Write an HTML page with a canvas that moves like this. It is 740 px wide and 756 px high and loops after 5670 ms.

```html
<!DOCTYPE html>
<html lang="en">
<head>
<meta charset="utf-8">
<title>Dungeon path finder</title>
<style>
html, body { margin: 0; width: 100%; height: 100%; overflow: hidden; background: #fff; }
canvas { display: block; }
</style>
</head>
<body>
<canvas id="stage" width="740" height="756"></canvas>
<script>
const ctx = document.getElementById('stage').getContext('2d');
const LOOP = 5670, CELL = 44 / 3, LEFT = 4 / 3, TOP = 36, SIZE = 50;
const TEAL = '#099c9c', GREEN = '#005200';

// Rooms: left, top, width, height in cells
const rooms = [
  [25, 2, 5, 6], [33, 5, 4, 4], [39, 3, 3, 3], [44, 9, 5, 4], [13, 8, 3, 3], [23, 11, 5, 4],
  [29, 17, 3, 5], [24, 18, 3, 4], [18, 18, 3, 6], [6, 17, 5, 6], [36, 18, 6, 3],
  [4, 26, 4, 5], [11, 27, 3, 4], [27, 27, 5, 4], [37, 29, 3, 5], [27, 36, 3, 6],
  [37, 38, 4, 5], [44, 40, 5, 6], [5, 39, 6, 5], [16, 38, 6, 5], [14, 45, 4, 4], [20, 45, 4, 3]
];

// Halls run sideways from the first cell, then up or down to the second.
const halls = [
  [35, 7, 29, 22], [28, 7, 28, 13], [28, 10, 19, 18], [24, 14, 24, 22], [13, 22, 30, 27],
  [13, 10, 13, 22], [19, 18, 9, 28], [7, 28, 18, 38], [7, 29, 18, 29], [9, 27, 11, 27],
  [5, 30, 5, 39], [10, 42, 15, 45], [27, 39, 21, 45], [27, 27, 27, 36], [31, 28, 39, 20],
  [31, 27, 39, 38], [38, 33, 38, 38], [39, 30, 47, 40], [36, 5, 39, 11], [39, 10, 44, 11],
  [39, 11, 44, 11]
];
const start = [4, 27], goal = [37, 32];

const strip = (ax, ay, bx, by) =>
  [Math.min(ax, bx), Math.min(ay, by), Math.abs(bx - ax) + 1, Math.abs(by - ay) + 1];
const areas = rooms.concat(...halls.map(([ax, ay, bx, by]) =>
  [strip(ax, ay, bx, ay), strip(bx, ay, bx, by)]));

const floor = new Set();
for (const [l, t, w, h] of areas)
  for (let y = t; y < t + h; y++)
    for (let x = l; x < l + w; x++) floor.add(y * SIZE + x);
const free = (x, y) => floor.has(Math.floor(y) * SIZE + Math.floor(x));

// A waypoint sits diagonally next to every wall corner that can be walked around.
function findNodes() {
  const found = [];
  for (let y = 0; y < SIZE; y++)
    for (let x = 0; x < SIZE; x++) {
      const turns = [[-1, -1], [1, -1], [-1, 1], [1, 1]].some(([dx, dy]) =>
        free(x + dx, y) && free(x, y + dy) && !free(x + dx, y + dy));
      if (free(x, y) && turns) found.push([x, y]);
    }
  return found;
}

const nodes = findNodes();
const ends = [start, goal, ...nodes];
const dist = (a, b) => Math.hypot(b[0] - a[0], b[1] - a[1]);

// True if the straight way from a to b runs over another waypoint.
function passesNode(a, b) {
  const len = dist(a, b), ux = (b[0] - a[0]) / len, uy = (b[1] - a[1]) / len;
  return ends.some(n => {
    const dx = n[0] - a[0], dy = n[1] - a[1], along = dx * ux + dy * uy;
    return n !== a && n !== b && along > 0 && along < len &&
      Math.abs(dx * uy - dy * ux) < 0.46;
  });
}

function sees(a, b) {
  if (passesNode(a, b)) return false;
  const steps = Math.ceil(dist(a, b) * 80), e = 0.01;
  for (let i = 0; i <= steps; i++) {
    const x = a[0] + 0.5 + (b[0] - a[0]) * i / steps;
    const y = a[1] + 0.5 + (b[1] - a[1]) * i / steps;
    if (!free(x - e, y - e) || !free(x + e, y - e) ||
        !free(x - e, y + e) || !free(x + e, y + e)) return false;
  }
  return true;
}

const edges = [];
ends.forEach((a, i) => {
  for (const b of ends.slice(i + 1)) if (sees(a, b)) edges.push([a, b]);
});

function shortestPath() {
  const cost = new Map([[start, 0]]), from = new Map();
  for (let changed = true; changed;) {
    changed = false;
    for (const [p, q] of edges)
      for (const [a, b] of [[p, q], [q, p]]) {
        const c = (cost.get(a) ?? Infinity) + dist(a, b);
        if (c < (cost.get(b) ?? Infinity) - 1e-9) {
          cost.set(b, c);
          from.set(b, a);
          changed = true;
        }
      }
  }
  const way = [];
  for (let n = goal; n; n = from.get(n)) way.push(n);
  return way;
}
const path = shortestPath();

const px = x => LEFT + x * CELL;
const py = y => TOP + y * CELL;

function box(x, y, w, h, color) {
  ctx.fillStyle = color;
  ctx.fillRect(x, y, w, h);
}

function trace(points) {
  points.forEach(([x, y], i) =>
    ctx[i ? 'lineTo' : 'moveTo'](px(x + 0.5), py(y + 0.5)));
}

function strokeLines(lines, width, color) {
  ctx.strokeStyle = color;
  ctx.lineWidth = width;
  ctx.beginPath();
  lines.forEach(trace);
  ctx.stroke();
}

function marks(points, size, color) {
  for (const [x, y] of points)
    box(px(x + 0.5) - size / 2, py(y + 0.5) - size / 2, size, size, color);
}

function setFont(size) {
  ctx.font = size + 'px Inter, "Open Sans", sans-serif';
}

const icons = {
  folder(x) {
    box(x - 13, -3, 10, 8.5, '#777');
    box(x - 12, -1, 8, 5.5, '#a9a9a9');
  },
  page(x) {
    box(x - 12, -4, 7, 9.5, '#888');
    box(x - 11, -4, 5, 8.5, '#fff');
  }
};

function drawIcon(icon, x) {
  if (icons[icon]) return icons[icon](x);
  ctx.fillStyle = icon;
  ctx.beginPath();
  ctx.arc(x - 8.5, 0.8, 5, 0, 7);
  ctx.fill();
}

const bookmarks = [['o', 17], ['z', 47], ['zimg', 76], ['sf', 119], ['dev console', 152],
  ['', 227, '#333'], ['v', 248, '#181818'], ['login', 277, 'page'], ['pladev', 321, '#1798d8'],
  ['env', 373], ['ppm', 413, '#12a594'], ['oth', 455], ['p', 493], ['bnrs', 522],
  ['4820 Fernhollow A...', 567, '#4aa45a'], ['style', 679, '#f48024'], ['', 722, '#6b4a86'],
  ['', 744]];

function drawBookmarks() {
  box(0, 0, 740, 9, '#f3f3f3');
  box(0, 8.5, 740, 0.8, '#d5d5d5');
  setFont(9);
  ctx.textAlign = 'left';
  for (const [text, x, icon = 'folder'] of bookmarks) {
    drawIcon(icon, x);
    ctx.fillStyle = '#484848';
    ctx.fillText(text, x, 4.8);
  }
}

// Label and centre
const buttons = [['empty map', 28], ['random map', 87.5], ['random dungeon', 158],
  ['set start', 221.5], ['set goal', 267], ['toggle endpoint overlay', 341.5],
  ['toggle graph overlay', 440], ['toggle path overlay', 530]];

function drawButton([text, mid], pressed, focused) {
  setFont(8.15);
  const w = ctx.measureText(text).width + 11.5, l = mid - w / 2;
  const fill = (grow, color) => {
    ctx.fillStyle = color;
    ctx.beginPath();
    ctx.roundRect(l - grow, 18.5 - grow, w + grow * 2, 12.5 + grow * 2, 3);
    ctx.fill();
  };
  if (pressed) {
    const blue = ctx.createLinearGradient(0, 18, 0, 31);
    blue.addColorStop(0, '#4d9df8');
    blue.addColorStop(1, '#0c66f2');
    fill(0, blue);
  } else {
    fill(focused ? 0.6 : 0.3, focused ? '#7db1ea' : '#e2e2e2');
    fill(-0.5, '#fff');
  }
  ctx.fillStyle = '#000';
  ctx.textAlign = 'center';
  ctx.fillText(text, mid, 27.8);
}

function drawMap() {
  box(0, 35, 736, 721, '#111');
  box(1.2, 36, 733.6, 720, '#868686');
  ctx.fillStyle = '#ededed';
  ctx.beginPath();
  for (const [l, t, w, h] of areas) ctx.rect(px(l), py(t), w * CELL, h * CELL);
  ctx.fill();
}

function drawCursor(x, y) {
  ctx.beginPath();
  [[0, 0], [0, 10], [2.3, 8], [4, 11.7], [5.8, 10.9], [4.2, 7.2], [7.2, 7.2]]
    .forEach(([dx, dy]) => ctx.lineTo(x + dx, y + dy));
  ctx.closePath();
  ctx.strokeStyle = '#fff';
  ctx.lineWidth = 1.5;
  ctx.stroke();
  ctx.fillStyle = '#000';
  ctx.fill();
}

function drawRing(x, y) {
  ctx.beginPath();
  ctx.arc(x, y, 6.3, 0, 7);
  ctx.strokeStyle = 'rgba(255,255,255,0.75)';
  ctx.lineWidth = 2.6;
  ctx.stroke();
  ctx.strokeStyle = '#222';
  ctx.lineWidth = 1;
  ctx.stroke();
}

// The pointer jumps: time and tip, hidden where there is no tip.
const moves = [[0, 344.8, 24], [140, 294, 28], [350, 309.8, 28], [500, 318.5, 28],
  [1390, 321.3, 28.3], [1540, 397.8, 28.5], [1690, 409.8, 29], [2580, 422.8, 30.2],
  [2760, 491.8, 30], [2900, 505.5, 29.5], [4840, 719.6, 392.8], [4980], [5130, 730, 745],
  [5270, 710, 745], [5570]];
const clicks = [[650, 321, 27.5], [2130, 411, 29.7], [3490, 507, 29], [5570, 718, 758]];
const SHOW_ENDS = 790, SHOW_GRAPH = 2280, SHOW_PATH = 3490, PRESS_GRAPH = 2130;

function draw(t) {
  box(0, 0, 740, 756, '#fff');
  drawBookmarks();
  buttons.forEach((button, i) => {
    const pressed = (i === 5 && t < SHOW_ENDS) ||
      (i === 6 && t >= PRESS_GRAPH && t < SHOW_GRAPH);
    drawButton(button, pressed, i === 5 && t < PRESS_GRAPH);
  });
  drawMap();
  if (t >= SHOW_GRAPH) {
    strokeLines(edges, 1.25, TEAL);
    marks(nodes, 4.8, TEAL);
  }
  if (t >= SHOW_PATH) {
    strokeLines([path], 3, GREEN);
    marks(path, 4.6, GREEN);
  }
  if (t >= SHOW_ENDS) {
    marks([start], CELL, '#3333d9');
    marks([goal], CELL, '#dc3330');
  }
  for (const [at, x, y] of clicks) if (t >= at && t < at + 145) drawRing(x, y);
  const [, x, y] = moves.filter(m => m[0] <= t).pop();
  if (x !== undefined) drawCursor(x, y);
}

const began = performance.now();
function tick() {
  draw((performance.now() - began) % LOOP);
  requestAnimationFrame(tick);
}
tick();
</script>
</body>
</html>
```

+++

BRIEF
From the records above, return each line that has the string "findNodes".

FINISHED TASK
function findNodes() {
const nodes = findNodes();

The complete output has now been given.